Patient was instructed on how to inject. Injecting at the proper depth is an important part of good injection technique. If injected too deep, the insulin could go into muscle, where it
Patient was instructed on how to inject. To pinch the skin properly squeeze a couple of inches of skin between the thumb and two fingers. Insert the needle. Hold the pinch so the needle does not go into the muscle. Push the plunger to inject the insulin. Release the grip on the skin fold. Remove the needle from the skin.
Patient was instructed on how to remove bubble from the syringe. Draw up the insulin slowly and steadily. When bubbles are forming in the syringe means that the drawing has been done too fast, so push the insulin back into the bottle and re-draw. Patient was told to do this many times as needed until the bubbles are gone.

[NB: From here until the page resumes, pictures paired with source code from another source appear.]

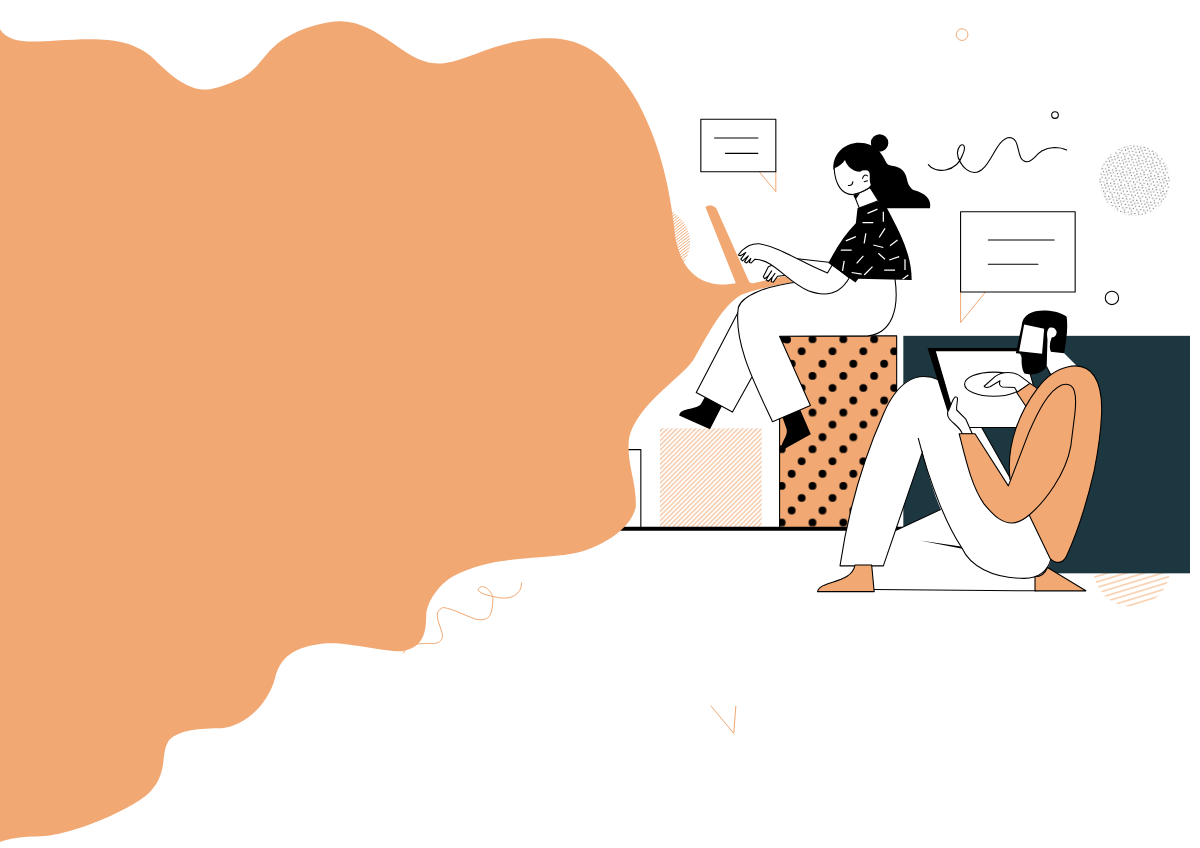
<!DOCTYPE html>
<html lang="en">
<head>
<meta charset="utf-8">
<title>Creative coworking illustration</title>
<style>
:root {
  --paper: #ffffff;
  --apricot: #f1a873;
  --peach: #f8cfae;
  --teal: #1d3741;
  --ink: #000000;
}
html, body { margin: 0; height: 100%; overflow: hidden; background: var(--paper); }
.canvas { display: block; width: 1200px; height: 848px; overflow: hidden; background: var(--paper); }
.apricot { fill: var(--apricot); }
.teal { fill: var(--teal); }
.ink { fill: var(--ink); }
.white { fill: var(--paper); }
.outlined { stroke: var(--ink); stroke-width: 1.3; stroke-linejoin: round; stroke-linecap: round; }
.line { fill: none; stroke: var(--ink); stroke-width: 1.3; stroke-linecap: round; stroke-linejoin: round; }
.line-apricot { fill: none; stroke: var(--apricot); stroke-width: 1.2; }
.baseline { stroke: var(--ink); stroke-width: 5; }
.sprinkles { fill: none; stroke: var(--paper); stroke-width: 1.5; }
</style>
</head>
<body>
<svg class="canvas" viewBox="0 0 1440 1017.6" role="img" aria-label="A woman typing on a laptop and a man drawing on a tablet beside a large apricot cloud shape">
  <defs>
    <pattern id="hatch" width="4" height="4" patternUnits="userSpaceOnUse" patternTransform="rotate(45)">
      <path d="M2 0V4" stroke="#f1a873" stroke-width="1.1"/>
    </pattern>
    <pattern id="hatch-fine" width="2.8" height="2.8" patternUnits="userSpaceOnUse" patternTransform="rotate(52)">
      <path d="M1.4 0V2.8" stroke="#f1a873" stroke-width="0.9"/>
    </pattern>
    <pattern id="stripes" width="8" height="6.4" patternUnits="userSpaceOnUse" patternTransform="rotate(-17)">
      <path d="M0 3H8" stroke="#f8cfae" stroke-width="2"/>
    </pattern>
    <pattern id="polka" x="962" y="400" width="37" height="44" patternUnits="userSpaceOnUse">
      <circle cx="13" cy="7" r="4.7"/>
      <circle cx="0" cy="21.5" r="4.7"/>
      <circle cx="37" cy="21.5" r="4.7"/>
      <circle cx="25" cy="36.5" r="4.7"/>
    </pattern>
    <pattern id="stipple" x="1319" y="174" width="17" height="16" patternUnits="userSpaceOnUse" patternTransform="rotate(8 1361 217)">
      <g fill="#555">
        <circle cx="2" cy="2" r=".75"/><circle cx="6" cy="1.2" r=".7"/><circle cx="10.2" cy="2.6" r=".75"/><circle cx="14.4" cy="1.6" r=".7"/>
        <circle cx="3.8" cy="5.2" r=".7"/><circle cx="7.8" cy="4.8" r=".75"/><circle cx="12.4" cy="5.6" r=".75"/><circle cx="16" cy="4.8" r=".7"/>
        <circle cx="1.4" cy="8.4" r=".75"/><circle cx="5.6" cy="8.8" r=".7"/><circle cx="9.6" cy="8" r=".75"/><circle cx="14" cy="9" r=".7"/>
        <circle cx="3.4" cy="12.2" r=".7"/><circle cx="7.6" cy="12.6" r=".75"/><circle cx="11.6" cy="11.8" r=".7"/><circle cx="15.8" cy="12.8" r=".75"/>
        <circle cx="1.2" cy="15" r=".7"/><circle cx="9.8" cy="15" r=".7"/>
      </g>
    </pattern>
    <path id="blouse-shape" d="M1029 250L1055 241L1064 249C1081 281 1094 306 1094 336L1030 334.500L1026.500 339L994 315.500C1004 297 1014 281 1027 268Z"/>
    <clipPath id="blouse-clip"><use href="#blouse-shape"/></clipPath>
  </defs>

  <g id="ornaments">
    <circle cx="785" cy="291" r="43" fill="url(#hatch-fine)"/>
    <circle cx="1361.500" cy="216.500" r="42.500" fill="url(#stipple)"/>
    <circle cx="1358" cy="682" r="46" fill="url(#stripes)"/>
    <circle class="line-apricot" cx="1154.500" cy="41.500" r="7"/>
    <circle class="line" cx="1266" cy="138" r="4"/>
    <circle class="line" cx="1334.300" cy="357.500" r="8"/>
    <path class="line" d="M1114 197.500C1122 209 1148 207 1155 186C1160 176 1156 171 1152 175C1143 186 1157 207 1169 207C1188 207 1194 167 1211 165C1226 165 1218 193 1232 194C1243 194 1243 178 1265 177Q1274 177 1280 180"/>
    <path class="line-apricot" d="M626 699C626 714 612 720 598 717C585 715 572 711 574 706.500C580 699 591 710 591.500 718C591 735 589 747 571 743C556 738 545 731 532 729C517 734 530 752 531 763C529 777 515 770 500 773Q487 776 484 784"/>
    <path class="line-apricot" d="M853 847L880.500 880L883 847"/>
  </g>

  <g id="furniture">
    <path class="line" d="M740 539.500H769V633"/>
    <rect x="792" y="514" width="122" height="119" fill="url(#hatch)"/>
    <rect class="teal" x="1084" y="403" width="344" height="285"/>
    <rect class="apricot" x="935.500" y="403" width="140.500" height="230"/>
    <rect class="outlined" x="935.500" y="403" width="140.500" height="230" fill="url(#polka)"/>
    <circle class="ink" cx="944.500" cy="407.500" r="4.700"/>
    <path class="baseline" d="M740 634.500H1084"/>
  </g>

  <g id="cloud-and-laptop">
    <path class="apricot" d="M0 35C10 51 32 51 68 48.500C112 47 154 42 185 71C210 96 230 110 252 107C266 105 280 98 290 94C312 82 315 64 340 47C362 33 392 25 410 25.500C455 27 485 73 521 76C556 79 590 46 660 46C700 46 735 70 765 122C795 178 804 232 809 272C811 305 826 343 871 341.500L883 340L846.500 248.500Q853 243.500 859.500 250L898 336Q900 341 905 339.500L948 330L962 337C930 342 908 347 889 354C865 368 845 410 832 432C815 456 765 485 755 525C751 555 764 577 763 608C758 635 719 659 686 664.500C640 672 590 667 545 691C525 702 512 724 511.500 738C511 752 512 777 482 781.500C460 782 415 770 392 772C360 775 337 784 330 814C321 847 293 871 266 874C240 874 215 876 203 888C192 904 202 925 182 948C165 969 87 1002 50 1003.500C25 1004 10 1006 0 1010.500Z"/>
  </g>

  <g id="speech-bubbles">
    <path class="line-apricot" d="M911 206L931 230V206"/>
    <rect class="white outlined" x="841" y="143" width="90" height="63"/>
    <path class="line" d="M857.500 165.500H909.500M870.500 184H909.500"/>
    <path class="line-apricot" d="M1152.700 350V387L1183 350"/>
    <rect class="white outlined" x="1152.700" y="254" width="137.500" height="96.300"/>
    <path class="line" d="M1186 288H1265M1186 317H1245.500"/>
  </g>

  <g id="woman-with-laptop">
    <g id="woman-legs">
      <path class="ink" d="M846 476L867 486L852 515L815 498.500C816 489 835 492 841 485Z"/>
      <path class="white" d="M886 374L835.500 471L879 494.500L903 452Z"/>
      <path class="line" d="M886 374L835.500 471L879 494.500L902 453"/>
      <path class="ink" d="M939 501L960 491L973 521L938 540.500C935 532 946 524 944 515Z"/>
      <path class="white" d="M1020 334C1010 346 990 350 962 338C920 342 890 355 886 369C880 412 906 461 927 506L972.500 486.500L935.500 403.500L1042 403C1071 399 1079 370 1074 335Z"/>
      <path class="line" d="M962 338C920 342 890 355 886 369C880 412 906 461 927 506L972.500 486.500L935.500 403.500L1042 403C1071 399 1079 370 1074 335"/>
    </g>
    <g id="woman-far-arm">
      <path class="white" d="M929 317L958 310.500L997 315L985 335L933 331Z"/>
      <path class="line" d="M957 310.500L997 315"/>
      <path class="white outlined" d="M946 330L933 331.500L928 338.500L925.500 338L926.500 333L922 337.500L919.500 336L922 331L917.500 334.500L916 332L922 320L934 315Z"/>
      <path class="line" d="M926.500 333L930 328M922 331L926 325"/>
    </g>
    <g id="woman-near-arm">
      <path class="white outlined" d="M999 317.500L993 327.500C965 317 935 296 911 292.500C900 292 895 297 890 301L886 306L888.500 307L895 303L889 311L891 313L898 307L893.500 314L896 315.500L901 310L899 315L901.500 315.500L906 311C929 312 943 337 970 349C994 358 1009 351 1019 333.500Z"/>
    </g>
    <g id="woman-blouse">
      <use class="ink" href="#blouse-shape"/>
      <path class="sprinkles" clip-path="url(#blouse-clip)" d="M1041 256L1053 251M1060 254V266M1035 267H1048M1055 285L1062 274M1039 280L1037 292M1015 289L1027 284M1068 295L1077 288M1048 294L1060 297M1009 300H1022M1028 316L1036 307M1054 304L1062 311M1067 312L1079 308M1013 313L1011 325M1086 311V324M1061 324H1074M1037 330L1047 320M1022 327L1034 329M1083 335L1090 330"/>
    </g>
    <g id="woman-head">
      <path class="ink" d="M1000 203C999 180 1020 168 1038 172C1052 175 1058 184 1063 194C1066 201 1073 197 1080 202C1092 210 1085 220 1096 228C1111 232 1118 239 1116 250H1064L1054 241L1042 222L1020 210Z"/>
      <circle class="ink" cx="1055.500" cy="171.500" r="10.500"/>
      <path class="white outlined" d="M1025 234L1031 249.500L1054 241L1044 225Z"/>
      <path class="ink" d="M1024 235L1032 232L1027 239Z"/>
      <path class="white" d="M1001 202C1002 221 1010 233.500 1023 233.500C1032 232 1037 228 1041 226L1045 222C1042 215 1046 207 1041 204.500Q1035 204 1032 206C1023 206 1016 199 1014 192C1011 197 1006 200 1001 202Z"/>
      <path class="line" d="M1001 202C1002 221 1010 233.500 1023 233.500Q1033 232 1044 225M1018 222.500Q1023 223 1023.500 218M1035 214Q1037 208 1041 211M1037 218L1041 217"/>
    </g>
  </g>

  <g id="man-with-tablet">
    <g id="man-legs">
      <path class="white" d="M1132 610L1076 636L1060 679H1046L1049 707.500L1243 709V690L1170 660Z"/>
      <path class="line" d="M1132 610L1076 636M1049 707.500L1243 709V692"/>
      <path class="ink" d="M1104 648.500L1155 656V658.500Z"/>
      <path class="white" d="M1165 500L1178 513L1213 575L1236 618L1261 671C1260 684 1247 694 1229 694C1190 694 1164 679 1154 657C1137 636 1118 590 1107 542L1060 679H1008C1020 598 1044 533 1060 497C1075 462 1097 443 1127 456Z"/>
      <path class="line" d="M1127 456C1097 443 1075 462 1060 497C1044 533 1020 598 1008 679H1060L1107 542M1102 526C1116 582 1137 632 1154 657C1164 679 1190 694 1229 694C1247 694 1258 684 1261 671M1178 513L1213 575"/>
      <path class="apricot outlined" d="M1026 678H1046L1049 710H981C984 696 1022 701 1026 678Z"/>
      <path class="apricot outlined" d="M1242 692C1250 692 1255 686 1257 681L1303 709H1242Z"/>
    </g>
    <g id="tablet">
      <path class="white" d="M1122 421H1222L1236 448L1242 470L1236 513H1150Z"/>
      <path class="line" d="M1150 513H1222M1236 448L1240 462"/>
      <path class="ink" d="M1113 417.500H1224V421.500H1123L1142 487L1137 494Z"/>
      <ellipse class="line" cx="1192.500" cy="461" rx="35" ry="14.500"/>
    </g>
    <g id="man-drawing-arm">
      <path class="white outlined" d="M1181 463.500L1194 452C1203 445 1217 446 1224 451L1236 460L1221 471L1217.500 465L1203 464.500Q1198 463 1200 457L1188 464Q1182 466 1181 463.500Z"/>
      <path class="apricot outlined" d="M1236 460L1246 467L1232 489L1220 471Z"/>
    </g>
    <g id="man-head">
      <path class="white" d="M1257 392L1270 392L1277 424L1292 439L1262 450L1255 440Z"/>
      <path class="line" d="M1256 440L1261 450"/>
      <path class="ink" d="M1226 391C1227 377 1239 372 1255 372.500C1266 373 1275 376 1280 380C1282 396 1279 410 1277 424L1261 422Q1258 415 1262 405Q1268 404 1268 398Q1266 392 1260 393Q1255 396 1257 407L1256 441C1246 451 1235 450 1229 448C1225 440 1226 432 1226 424.500L1219 424Z"/>
      <path class="white" d="M1229 389.500L1253 394.500L1250.500 424.500L1223 421.500Z"/>
    </g>
    <g id="man-sweater">
      <path class="apricot outlined" d="M1282 440C1311 434 1323 458 1322 495C1321 520 1317 545 1313 565C1302 613 1290 645 1280 667C1275 678 1266 676 1260 670L1235 618L1212 575C1207 532 1225 492 1245 466C1256 451 1268 443 1282 440Z"/>
      <path class="white outlined" d="M1155 521C1151 509 1136 506 1137 495C1141 489 1142 480 1146 476.500C1152 475 1147 485 1148 492L1159 503L1167 521Z"/>
      <path class="apricot outlined" d="M1151 520.500H1170L1210 583L1235 518C1246 493 1258 469 1274 462C1291 457 1292 475 1290 495L1285 535C1279 569 1254 602 1235 618C1220 631 1209 629 1198 622Q1191 617 1181 605C1166 584 1159 552 1151 520.500Z"/>
    </g>
  </g>
</svg>
</body>
</html>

Caregiver was instructed that blood sugar may be check at different times of the day to get an idea of how well your treatment program is working for you. Typical times to check are before breakfast, before lunch, before dinner, and before bedtime. Sometimes it is helpful to check blood glucose one or two hours after a meal to see the effect of food on your glucose levels. There are certain times when should check the blood sugar more often than usual: During periods of illness or stress, when is suspect that blood glucose is low or high. When there are changes made in the treatment program - such as a change in medication doses, meal plan or activity, when taking new medications.
Caregiver was instructed on injecting at the proper depth is an important part of good injection technique. Insulin be injected in the subcutaneous fat, which is the layer of fat just below the skin. If injected too deep, the insulin could go into muscle, where it's absorbed faster but might not last so long.
Caregiver was instructed that most people pinch up a fold of skin and insert the needle at aangle to the skin fold. To pinch the skin properly, follow these steps: Squeeze a couple of inches of skin between the thumb and two fingers, pulling the skin and fat away from the underlying muscle. (If use a 5 millimeter mini-pen needle to inject, you don't have to pinch up the skin when injecting at aangle; with this shorter needle, you don't have to worry about injecting into muscle.)" Insert the needle, Hold the pinch so the needle doesn't go into the muscle, Push the plunger, "release the grip on the skin fold. Remove the needle from the skin.
Caregiver was instructed that insulin is absorbed at different speeds depending on where are inject, so it's best to consistently use the same part of the body for each of the daily injections. For example, do not inject the lunch bolus dose in the abdomen on Monday and in the thigh on Tuesday. If you have picked the thigh for your evening injection, then continue to use the thigh for all of the evening injections.
Caregiver was instructed that most insulin enters the blood,